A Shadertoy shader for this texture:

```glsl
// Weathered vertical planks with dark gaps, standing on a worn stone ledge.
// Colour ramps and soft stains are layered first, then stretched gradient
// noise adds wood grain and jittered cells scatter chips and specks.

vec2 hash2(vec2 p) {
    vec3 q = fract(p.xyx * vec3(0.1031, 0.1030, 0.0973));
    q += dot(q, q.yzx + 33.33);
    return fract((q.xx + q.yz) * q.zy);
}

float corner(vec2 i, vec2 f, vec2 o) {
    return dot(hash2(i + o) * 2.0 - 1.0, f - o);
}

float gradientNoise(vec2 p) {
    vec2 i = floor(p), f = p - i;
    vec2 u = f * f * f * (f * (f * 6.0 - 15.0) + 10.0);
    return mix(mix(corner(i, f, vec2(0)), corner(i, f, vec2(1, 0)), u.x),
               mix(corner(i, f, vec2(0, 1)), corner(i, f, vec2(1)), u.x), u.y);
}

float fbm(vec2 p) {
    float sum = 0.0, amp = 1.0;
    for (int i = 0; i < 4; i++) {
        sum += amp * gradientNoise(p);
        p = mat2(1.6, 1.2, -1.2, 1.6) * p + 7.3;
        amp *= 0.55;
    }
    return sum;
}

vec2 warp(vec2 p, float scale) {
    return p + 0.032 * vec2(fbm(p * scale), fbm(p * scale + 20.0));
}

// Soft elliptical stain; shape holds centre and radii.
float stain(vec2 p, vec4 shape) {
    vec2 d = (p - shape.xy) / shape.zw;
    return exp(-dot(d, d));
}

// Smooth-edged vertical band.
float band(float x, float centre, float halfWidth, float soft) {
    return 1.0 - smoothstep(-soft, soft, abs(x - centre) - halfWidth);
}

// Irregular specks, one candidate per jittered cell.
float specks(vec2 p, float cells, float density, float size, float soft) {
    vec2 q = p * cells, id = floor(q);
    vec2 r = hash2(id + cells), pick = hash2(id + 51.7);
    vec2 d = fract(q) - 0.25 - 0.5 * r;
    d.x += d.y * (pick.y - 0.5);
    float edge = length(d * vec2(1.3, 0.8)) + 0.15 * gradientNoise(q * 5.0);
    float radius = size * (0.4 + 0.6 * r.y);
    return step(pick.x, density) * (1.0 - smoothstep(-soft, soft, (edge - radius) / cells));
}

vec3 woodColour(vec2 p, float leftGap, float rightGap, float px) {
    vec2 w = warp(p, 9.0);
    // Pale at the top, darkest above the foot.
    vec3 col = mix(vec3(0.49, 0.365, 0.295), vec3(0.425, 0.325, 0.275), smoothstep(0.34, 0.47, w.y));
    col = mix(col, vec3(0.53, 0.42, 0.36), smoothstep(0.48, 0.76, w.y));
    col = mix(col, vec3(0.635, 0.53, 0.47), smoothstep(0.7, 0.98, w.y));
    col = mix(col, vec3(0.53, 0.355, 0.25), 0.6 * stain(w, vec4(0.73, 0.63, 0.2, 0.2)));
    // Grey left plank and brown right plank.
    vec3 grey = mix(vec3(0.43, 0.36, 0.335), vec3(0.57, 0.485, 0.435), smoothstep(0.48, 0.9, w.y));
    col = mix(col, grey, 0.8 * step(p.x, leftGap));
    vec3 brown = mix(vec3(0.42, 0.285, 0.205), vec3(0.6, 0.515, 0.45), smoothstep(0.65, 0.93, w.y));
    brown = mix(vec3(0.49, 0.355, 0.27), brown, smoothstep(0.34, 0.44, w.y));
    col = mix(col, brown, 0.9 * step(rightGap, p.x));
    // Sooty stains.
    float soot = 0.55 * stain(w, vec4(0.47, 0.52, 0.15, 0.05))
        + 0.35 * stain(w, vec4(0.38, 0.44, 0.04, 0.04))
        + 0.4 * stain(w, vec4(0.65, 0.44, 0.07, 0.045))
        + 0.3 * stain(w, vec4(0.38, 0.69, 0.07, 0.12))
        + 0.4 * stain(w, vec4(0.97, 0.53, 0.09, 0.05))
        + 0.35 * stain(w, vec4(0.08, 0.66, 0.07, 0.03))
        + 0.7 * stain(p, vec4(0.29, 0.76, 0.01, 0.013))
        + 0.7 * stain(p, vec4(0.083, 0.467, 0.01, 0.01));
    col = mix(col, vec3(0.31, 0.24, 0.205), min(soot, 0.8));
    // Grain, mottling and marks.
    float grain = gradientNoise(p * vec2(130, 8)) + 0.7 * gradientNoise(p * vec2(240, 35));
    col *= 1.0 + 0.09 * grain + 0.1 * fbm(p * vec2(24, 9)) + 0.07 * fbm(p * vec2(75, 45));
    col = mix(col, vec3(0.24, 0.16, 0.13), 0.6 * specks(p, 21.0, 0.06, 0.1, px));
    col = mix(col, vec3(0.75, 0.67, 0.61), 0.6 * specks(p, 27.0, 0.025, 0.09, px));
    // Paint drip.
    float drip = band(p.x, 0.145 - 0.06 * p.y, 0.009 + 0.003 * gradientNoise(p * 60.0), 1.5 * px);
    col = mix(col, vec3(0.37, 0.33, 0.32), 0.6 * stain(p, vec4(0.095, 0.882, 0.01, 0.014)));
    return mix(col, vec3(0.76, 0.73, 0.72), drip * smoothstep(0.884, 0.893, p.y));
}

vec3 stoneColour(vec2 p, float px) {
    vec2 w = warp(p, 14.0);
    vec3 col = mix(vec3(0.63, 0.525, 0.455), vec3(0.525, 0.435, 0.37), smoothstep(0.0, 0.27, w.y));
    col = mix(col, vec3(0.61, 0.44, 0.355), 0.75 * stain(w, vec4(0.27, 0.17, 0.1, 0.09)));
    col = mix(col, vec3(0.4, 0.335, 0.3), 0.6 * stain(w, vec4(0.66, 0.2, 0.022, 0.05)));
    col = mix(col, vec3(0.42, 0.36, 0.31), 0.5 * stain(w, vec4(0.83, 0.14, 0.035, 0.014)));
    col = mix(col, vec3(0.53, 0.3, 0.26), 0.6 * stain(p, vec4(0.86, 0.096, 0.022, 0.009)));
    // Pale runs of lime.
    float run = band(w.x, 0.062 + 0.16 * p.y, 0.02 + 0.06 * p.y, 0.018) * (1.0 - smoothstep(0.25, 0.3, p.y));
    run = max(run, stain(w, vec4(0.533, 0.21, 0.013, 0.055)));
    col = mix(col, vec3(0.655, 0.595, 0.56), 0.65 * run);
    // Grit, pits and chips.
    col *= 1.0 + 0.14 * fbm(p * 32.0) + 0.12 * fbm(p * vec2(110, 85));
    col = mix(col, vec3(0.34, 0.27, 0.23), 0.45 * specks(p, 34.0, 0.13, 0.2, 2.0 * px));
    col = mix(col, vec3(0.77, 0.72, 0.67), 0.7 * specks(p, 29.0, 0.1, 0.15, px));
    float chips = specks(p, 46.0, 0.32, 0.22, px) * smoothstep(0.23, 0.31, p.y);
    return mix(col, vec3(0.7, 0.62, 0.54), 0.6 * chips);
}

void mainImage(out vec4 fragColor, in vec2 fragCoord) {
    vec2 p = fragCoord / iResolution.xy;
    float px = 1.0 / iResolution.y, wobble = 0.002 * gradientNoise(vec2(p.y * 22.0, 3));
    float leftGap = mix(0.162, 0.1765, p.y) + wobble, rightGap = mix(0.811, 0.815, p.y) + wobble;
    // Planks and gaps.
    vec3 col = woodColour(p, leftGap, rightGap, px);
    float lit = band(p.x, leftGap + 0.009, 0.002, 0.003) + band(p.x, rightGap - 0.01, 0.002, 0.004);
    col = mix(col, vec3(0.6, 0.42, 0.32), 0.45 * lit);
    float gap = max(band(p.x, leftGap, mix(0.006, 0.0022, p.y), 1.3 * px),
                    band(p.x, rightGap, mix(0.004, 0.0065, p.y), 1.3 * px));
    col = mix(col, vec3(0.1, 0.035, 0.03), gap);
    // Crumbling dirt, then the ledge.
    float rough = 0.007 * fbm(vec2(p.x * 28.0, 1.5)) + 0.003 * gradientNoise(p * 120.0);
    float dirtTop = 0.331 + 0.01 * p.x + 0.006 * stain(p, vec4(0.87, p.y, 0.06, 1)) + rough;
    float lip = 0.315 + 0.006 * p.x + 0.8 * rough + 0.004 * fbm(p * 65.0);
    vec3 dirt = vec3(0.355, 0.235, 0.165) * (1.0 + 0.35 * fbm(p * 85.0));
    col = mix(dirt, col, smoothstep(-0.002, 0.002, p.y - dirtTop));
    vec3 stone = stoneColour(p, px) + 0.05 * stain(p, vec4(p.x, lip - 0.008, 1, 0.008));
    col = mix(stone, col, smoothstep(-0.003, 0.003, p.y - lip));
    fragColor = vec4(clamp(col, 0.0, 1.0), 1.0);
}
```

• **EXERCISE DIRECTIONS**: Reproduce each line above that contains "cells".

• **TASK OUTPUT**:
// noise adds wood grain and jittered cells scatter chips and specks.
float specks(vec2 p, float cells, float density, float size, float soft) {
    vec2 q = p * cells, id = floor(q);
    vec2 r = hash2(id + cells), pick = hash2(id + 51.7);
    return step(pick.x, density) * (1.0 - smoothstep(-soft, soft, (edge - radius) / cells));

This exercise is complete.